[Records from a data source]
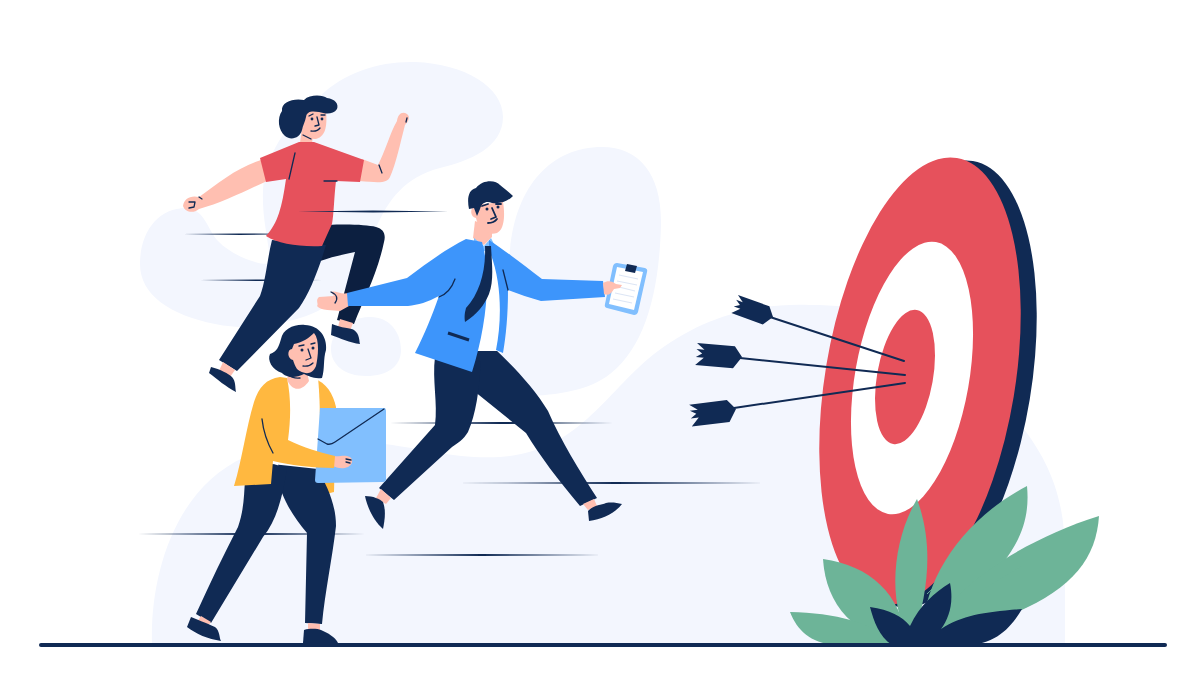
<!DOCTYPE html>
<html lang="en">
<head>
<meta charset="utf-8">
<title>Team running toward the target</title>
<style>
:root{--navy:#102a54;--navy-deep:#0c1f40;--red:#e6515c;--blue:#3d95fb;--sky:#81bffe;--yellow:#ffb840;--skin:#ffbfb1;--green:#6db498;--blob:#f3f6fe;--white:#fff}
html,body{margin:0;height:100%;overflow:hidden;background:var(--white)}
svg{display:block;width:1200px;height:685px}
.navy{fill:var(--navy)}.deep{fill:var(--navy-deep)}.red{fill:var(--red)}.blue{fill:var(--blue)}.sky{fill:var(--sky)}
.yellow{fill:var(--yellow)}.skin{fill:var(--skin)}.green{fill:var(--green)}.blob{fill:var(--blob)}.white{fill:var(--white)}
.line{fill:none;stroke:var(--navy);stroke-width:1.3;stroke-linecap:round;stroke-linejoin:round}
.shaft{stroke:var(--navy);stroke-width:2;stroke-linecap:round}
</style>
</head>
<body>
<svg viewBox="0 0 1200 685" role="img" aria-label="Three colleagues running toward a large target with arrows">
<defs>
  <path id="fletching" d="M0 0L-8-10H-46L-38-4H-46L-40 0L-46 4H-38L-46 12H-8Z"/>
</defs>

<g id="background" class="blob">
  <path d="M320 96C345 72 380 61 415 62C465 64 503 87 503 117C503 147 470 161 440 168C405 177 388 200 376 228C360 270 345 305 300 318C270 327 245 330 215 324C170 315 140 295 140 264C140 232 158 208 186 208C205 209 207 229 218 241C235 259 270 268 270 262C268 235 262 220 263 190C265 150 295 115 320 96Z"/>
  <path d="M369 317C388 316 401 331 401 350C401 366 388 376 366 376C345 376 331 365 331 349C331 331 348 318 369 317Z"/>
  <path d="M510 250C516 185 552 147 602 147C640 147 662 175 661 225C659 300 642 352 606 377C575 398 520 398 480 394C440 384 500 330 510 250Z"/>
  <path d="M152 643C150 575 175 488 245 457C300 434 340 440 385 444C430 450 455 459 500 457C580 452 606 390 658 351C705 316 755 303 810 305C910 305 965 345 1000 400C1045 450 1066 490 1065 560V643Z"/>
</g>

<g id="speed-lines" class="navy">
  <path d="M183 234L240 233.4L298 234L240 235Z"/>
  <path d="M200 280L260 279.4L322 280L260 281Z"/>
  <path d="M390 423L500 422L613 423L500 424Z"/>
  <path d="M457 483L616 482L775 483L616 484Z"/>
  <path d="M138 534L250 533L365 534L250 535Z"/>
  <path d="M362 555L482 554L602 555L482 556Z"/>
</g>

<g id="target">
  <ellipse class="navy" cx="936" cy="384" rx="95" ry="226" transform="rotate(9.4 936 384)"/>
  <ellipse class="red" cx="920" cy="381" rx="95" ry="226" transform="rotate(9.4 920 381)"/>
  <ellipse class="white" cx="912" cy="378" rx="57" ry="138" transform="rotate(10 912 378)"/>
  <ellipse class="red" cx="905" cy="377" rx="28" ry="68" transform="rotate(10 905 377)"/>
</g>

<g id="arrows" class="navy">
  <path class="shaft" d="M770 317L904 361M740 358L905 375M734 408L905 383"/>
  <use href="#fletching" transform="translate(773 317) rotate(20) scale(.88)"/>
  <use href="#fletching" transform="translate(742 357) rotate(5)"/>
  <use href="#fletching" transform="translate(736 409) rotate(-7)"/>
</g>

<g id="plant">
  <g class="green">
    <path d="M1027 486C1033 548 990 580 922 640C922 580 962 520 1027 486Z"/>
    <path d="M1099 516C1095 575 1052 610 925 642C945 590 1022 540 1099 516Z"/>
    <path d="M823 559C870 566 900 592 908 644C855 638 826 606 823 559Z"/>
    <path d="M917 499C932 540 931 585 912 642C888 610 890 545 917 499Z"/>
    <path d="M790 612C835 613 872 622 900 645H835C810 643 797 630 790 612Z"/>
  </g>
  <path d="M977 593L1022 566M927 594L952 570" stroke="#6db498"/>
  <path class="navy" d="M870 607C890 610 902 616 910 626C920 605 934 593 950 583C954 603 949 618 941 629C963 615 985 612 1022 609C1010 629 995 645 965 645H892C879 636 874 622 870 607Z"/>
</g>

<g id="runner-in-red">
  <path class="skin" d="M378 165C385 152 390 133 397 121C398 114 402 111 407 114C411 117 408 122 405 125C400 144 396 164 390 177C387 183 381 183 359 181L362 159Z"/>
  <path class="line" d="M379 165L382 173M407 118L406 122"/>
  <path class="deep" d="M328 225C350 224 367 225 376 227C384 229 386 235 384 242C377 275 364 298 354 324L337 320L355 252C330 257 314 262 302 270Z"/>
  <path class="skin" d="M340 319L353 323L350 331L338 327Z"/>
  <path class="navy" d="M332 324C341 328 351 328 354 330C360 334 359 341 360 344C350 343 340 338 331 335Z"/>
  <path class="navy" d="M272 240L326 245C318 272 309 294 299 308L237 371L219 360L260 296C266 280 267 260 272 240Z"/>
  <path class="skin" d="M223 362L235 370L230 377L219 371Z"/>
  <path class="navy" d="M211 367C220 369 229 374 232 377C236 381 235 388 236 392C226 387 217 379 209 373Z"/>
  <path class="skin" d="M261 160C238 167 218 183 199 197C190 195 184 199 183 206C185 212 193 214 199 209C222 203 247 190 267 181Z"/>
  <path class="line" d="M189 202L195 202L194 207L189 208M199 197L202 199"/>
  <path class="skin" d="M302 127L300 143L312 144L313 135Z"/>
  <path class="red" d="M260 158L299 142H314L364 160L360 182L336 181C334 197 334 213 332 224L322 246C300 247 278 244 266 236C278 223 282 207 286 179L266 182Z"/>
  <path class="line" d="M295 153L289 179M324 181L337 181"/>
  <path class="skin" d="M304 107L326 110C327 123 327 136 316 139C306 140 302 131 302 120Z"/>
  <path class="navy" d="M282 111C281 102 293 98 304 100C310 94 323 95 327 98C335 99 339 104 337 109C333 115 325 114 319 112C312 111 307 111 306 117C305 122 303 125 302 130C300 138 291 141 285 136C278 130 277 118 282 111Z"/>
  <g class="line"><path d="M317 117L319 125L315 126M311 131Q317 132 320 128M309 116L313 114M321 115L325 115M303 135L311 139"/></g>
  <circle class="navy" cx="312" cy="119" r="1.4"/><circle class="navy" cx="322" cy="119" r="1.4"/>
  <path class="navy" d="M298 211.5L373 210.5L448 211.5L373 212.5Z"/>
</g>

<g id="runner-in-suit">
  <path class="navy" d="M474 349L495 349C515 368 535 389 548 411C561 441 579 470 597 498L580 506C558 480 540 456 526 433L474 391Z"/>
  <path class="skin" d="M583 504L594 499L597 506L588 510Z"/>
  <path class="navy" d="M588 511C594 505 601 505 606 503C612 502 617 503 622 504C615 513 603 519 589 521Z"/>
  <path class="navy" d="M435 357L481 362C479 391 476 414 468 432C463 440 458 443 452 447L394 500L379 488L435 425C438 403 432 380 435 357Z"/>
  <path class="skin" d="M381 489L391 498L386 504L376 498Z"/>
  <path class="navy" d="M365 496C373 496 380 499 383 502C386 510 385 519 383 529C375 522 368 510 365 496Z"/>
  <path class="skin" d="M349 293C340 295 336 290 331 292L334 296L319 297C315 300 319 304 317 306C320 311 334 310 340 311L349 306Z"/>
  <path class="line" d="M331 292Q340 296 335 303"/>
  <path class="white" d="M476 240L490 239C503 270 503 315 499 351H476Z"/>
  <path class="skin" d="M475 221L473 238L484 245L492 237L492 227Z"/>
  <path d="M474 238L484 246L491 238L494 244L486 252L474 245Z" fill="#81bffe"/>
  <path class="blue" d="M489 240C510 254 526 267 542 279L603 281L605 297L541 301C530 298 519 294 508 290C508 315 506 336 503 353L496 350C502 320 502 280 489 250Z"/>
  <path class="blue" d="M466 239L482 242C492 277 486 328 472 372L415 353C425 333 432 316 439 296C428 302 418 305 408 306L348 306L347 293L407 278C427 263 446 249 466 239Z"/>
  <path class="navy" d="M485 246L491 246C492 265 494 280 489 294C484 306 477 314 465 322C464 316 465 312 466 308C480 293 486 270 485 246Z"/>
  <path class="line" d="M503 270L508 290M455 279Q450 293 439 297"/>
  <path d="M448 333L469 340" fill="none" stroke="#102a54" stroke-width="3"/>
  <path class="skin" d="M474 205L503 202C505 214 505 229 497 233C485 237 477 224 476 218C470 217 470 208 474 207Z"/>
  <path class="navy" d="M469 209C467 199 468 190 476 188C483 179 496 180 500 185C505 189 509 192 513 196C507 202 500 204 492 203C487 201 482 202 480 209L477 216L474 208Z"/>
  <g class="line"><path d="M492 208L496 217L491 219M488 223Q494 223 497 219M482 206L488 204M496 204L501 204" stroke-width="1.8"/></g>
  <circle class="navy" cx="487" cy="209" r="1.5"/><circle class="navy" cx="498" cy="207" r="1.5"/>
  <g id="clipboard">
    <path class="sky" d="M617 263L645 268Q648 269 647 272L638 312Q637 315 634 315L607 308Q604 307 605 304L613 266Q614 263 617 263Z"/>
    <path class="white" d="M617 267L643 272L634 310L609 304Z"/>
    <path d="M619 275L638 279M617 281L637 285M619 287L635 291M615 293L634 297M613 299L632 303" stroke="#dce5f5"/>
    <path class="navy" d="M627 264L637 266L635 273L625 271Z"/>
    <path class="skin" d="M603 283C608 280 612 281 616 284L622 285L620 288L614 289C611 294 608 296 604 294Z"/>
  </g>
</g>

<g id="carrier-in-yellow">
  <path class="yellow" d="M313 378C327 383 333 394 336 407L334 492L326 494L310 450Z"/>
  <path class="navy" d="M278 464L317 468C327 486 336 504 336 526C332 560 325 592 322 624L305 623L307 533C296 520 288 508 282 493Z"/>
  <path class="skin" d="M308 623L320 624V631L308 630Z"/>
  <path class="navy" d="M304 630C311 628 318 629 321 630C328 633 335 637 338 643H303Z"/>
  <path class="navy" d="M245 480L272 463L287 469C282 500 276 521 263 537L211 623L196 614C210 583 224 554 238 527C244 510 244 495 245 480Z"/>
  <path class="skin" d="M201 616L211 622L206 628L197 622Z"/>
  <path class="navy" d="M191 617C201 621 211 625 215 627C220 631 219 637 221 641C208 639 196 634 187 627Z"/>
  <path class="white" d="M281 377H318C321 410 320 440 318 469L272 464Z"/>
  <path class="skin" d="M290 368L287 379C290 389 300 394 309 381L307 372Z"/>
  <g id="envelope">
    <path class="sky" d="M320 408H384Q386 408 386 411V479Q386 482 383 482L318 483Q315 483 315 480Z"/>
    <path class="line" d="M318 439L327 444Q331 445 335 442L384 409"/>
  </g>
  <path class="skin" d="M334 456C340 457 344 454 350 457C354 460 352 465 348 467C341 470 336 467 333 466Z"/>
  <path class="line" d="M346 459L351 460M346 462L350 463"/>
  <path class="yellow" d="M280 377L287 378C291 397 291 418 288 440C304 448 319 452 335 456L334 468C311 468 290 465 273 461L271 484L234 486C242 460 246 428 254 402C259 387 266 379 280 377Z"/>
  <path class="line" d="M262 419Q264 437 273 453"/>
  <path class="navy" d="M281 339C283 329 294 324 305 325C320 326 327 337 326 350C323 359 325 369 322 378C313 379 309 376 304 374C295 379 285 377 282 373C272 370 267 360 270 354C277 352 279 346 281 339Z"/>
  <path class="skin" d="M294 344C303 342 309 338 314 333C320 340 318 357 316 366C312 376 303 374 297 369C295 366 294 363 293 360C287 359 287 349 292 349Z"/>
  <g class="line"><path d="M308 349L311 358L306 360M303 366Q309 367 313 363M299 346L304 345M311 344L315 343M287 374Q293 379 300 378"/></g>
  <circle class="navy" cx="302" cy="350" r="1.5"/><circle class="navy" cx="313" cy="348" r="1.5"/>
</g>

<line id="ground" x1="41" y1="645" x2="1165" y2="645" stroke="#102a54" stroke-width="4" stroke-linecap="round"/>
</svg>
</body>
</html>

DESCRIPTION OF THE TASK: Write out exactly the lines that fall from the line with "324C341 328 351" to the line with "362L235 370L230 377L219" in the records above, keeping both ends.

SOLVED EXERCISE:
  <path class="navy" d="M332 324C341 328 351 328 354 330C360 334 359 341 360 344C350 343 340 338 331 335Z"/>
  <path class="navy" d="M272 240L326 245C318 272 309 294 299 308L237 371L219 360L260 296C266 280 267 260 272 240Z"/>
  <path class="skin" d="M223 362L235 370L230 377L219 371Z"/>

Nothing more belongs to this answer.